Activity >> Your answer should be a single number: the count of lines in the records below containing the word "else".
BEGIN
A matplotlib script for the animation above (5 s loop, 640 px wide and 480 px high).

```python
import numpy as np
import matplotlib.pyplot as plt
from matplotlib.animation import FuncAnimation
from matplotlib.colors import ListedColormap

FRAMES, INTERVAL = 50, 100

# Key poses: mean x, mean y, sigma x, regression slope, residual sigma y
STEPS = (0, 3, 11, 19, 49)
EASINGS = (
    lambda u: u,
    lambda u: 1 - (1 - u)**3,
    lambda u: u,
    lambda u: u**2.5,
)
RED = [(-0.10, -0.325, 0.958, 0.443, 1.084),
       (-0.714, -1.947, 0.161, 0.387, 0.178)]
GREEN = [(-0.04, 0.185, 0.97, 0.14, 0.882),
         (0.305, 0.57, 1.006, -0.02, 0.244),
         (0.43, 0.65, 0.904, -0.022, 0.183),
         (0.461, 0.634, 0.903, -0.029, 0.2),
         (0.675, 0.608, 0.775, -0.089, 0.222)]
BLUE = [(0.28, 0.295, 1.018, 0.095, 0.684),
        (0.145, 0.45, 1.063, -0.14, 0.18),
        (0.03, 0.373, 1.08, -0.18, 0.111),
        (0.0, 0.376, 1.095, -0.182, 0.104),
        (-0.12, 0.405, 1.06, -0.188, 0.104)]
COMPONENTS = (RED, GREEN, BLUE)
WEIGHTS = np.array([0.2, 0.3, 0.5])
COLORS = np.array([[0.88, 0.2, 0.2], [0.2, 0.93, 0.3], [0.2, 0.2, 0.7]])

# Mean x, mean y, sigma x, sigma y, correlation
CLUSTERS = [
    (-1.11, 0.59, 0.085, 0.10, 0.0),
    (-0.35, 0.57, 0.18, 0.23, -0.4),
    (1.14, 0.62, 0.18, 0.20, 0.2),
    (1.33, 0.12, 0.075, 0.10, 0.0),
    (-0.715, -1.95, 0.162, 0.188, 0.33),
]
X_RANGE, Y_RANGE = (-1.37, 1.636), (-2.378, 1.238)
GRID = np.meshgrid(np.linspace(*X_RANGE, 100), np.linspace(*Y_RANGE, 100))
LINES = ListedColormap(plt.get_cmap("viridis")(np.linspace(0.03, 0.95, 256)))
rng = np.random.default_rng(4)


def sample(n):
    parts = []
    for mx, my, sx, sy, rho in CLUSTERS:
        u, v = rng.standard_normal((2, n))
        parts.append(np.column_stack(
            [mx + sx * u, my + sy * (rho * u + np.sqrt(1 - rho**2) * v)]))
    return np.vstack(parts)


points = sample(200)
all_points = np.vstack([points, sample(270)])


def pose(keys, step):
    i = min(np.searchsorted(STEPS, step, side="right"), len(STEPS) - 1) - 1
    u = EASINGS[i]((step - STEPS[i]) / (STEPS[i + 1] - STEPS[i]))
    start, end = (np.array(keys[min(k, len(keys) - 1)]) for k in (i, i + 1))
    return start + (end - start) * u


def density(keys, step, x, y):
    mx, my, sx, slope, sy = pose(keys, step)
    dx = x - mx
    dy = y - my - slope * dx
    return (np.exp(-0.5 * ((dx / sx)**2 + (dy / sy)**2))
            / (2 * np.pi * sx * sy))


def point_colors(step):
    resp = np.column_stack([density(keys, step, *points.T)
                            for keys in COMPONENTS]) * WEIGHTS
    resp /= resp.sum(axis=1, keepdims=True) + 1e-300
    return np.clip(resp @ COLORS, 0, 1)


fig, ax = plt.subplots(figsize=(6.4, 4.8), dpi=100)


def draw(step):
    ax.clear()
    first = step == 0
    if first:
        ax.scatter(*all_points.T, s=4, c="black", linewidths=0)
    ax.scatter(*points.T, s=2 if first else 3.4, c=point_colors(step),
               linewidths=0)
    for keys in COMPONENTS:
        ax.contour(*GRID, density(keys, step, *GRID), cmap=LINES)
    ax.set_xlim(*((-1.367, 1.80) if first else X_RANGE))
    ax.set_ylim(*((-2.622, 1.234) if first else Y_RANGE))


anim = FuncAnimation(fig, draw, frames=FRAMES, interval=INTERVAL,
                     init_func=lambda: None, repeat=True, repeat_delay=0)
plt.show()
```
END
Exercise answer >> 3